Envision a simple chart which is a grid of vertical and horizontal lines. The vertical lines represent the Core Values of your business, and the horizontal lines represent your operational standards and tenets. Standard entries for those horizontal lines might be: The service we provide; The products we manufacture; Our distribution channels; Our sales and marketing; Our financial acumen and fiscal responsibility; Our recruitment, selection and hiring; etc. In addition to the basics of what you actually do, be sure to list those key distinctions you consider your Best Practices and signatures of quality work.
Value alignment is a ‘get real’ analysis you bring to this grid: It is the consistent practice of looking at where your vertical value lines (belief and conviction) and horizontal operational lines (actual practice) meet and intersect—Do they align with each other? Does actual practice, and the daily doing of whatever it is your business does, stem from the conviction and belief stated within your core values? Are each of your core values actually the behavior-drivers you want them to be, or not?
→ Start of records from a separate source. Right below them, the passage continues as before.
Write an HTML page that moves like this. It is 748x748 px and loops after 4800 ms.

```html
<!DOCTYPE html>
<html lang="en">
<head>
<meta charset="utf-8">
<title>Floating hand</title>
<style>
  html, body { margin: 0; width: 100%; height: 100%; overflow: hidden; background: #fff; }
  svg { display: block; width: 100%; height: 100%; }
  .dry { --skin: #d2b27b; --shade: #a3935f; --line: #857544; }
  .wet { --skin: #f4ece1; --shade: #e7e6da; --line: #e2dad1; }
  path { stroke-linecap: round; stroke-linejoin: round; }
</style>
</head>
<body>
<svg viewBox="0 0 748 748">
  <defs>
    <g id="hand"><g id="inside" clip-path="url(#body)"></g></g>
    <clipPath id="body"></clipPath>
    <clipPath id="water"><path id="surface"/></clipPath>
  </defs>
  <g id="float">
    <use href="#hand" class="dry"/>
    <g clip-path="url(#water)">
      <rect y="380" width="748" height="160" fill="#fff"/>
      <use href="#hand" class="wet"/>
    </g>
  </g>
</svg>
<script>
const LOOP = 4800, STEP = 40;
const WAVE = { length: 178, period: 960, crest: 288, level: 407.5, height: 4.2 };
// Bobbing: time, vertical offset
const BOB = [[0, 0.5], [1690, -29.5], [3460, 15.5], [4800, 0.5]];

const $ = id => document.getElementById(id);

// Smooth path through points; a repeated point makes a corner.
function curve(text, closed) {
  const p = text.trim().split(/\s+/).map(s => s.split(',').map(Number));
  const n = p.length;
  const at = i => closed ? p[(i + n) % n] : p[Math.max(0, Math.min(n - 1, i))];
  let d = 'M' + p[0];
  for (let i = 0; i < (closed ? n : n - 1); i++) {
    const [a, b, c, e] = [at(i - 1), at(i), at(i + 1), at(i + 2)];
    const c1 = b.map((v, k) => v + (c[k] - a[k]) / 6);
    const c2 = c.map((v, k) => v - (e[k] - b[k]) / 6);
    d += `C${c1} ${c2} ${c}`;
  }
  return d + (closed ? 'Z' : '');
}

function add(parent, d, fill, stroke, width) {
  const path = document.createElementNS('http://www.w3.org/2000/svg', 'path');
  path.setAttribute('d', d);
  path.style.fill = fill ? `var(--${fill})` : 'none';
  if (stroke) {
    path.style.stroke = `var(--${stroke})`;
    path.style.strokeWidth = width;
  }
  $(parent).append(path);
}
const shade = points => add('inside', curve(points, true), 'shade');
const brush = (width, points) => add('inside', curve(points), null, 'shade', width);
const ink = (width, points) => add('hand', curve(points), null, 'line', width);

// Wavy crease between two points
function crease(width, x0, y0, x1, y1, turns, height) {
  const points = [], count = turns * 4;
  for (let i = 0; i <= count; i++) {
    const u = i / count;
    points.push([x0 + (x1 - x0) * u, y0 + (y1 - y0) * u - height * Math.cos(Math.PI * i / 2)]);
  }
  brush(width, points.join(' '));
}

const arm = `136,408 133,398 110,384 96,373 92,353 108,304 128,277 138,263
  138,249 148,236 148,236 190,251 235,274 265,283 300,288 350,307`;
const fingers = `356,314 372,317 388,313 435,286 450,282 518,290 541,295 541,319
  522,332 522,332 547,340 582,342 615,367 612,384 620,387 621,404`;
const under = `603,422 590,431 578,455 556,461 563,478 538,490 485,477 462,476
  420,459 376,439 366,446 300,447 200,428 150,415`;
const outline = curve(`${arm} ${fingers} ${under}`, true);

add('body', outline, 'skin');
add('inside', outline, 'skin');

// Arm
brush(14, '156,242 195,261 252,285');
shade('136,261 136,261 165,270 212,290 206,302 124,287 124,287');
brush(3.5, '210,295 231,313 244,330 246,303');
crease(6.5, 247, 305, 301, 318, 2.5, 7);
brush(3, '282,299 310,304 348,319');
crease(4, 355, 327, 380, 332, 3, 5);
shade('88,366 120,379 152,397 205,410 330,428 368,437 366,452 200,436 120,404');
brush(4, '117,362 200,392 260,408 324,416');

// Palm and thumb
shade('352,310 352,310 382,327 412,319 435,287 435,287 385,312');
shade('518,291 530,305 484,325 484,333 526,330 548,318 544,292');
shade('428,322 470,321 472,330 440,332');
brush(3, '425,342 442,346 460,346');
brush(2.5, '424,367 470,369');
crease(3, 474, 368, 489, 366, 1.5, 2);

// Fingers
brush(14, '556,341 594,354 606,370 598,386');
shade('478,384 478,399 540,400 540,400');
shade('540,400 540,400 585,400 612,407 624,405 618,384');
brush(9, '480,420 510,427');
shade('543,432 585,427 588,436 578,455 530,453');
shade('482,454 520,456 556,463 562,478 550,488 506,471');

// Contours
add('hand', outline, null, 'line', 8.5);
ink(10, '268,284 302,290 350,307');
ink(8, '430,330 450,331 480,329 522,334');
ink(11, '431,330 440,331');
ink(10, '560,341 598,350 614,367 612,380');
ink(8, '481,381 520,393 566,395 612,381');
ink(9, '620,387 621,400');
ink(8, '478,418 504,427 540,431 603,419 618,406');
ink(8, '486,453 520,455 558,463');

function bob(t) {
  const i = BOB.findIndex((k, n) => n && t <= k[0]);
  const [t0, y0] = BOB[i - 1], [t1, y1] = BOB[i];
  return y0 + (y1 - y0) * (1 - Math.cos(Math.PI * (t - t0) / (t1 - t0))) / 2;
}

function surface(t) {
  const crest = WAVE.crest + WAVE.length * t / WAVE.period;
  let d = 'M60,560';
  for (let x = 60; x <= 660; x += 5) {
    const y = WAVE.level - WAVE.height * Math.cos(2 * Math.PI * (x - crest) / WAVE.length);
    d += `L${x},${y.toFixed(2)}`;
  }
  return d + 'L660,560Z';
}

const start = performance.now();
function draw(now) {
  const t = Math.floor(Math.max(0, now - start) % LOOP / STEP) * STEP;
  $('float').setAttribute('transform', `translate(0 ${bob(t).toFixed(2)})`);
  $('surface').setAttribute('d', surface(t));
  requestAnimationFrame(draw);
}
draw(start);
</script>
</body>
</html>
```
From a customer’s and employee’s perspective, your best analytical question about those intersections will be this one: Do you keep your promises?
There should be baseline value-alignment requirements for each and every value articulated within the Value Statement a business upholds as its Ethos.
For example: One of the operational tenets in the ‘Ohana in Business, our business model for Managing with Aloha, is this:
“The ‘acid test’ of the workplace culture is Kākou communication: Everyone involved speaks up, and speaks freely regardless of their title or position. Problem-solving and cross-functionality are programmatically designed into this model for continuous improvement, fresh ideas, and dynamic energy generation.”
In our value alignment practice, we will review every facet of Kākou communication to assure the ‘speaking up’ we want happens as the “Speaking with Aloha” we espouse as our Aloha Intention.
Another of our operational tenets is The Role of the Manager Reconstructed. We want to assure what we talked about last issue is realistically possible, i.e. “Making Ho‘ohana happen for everyone in their circle of influence, IS the manager’s Ho‘ohana in Managing with Aloha.” We want that goal to be actionable per the Core Values relevant to whatever organization we coach, because it is designed into each manager’s daily work.
Analyze your own grid on a regular basis. Choose your preferred process for doing so, and involve as many of your “employees as business partners” as you can without it being too lengthy or burdensome—cycle them in for fresh perspectives. Take immediate steps to correct work design when your value alignment analysis deems it necessary.
Perhaps the most commonly known value alignment processes are Value of the Month programs. They may be “old school” but they work, and work well. Is it time you dusted yours off, giving it new life in 2020?
To align is to focus well and remain on target. Focus all efforts on the right mission and the right vision with your values, for doing so honors the sense of identity of your business. It also brings compelling pictures of the future within your reach, making them your probable, and most promising legacy, your contribution to mankind.
We ho‘omau kākou,
Value Alignment is Key Concept 3 in the Managing with Aloha philosophy: We explore our core VALUES for the guidance they positively lend to our business models. Next issue, we’ll talk about Key Concept 4: The Role of the Manager Reconstructed.
Read more about our practice of value alignment at www.ManagingWithAloha.com
Postscript: Ke Ola is published 6 times a year, and distributed in print on Hawai‘i Island and by subscription. I have therefore made a practice of archiving the articles on RosaSay.com for those within our Ho‘ohana Community who may want to read them after their scheduled distribution.
You can access all 40 articles I had written for Series 1 and 2 via this index. The introductory columns for each series may be read at the following links:
Series 1: Why Values? And Why “Manage with Aloha?”
Series 2: Aloha Intentions
Series 3: Ho‘omau Kākou.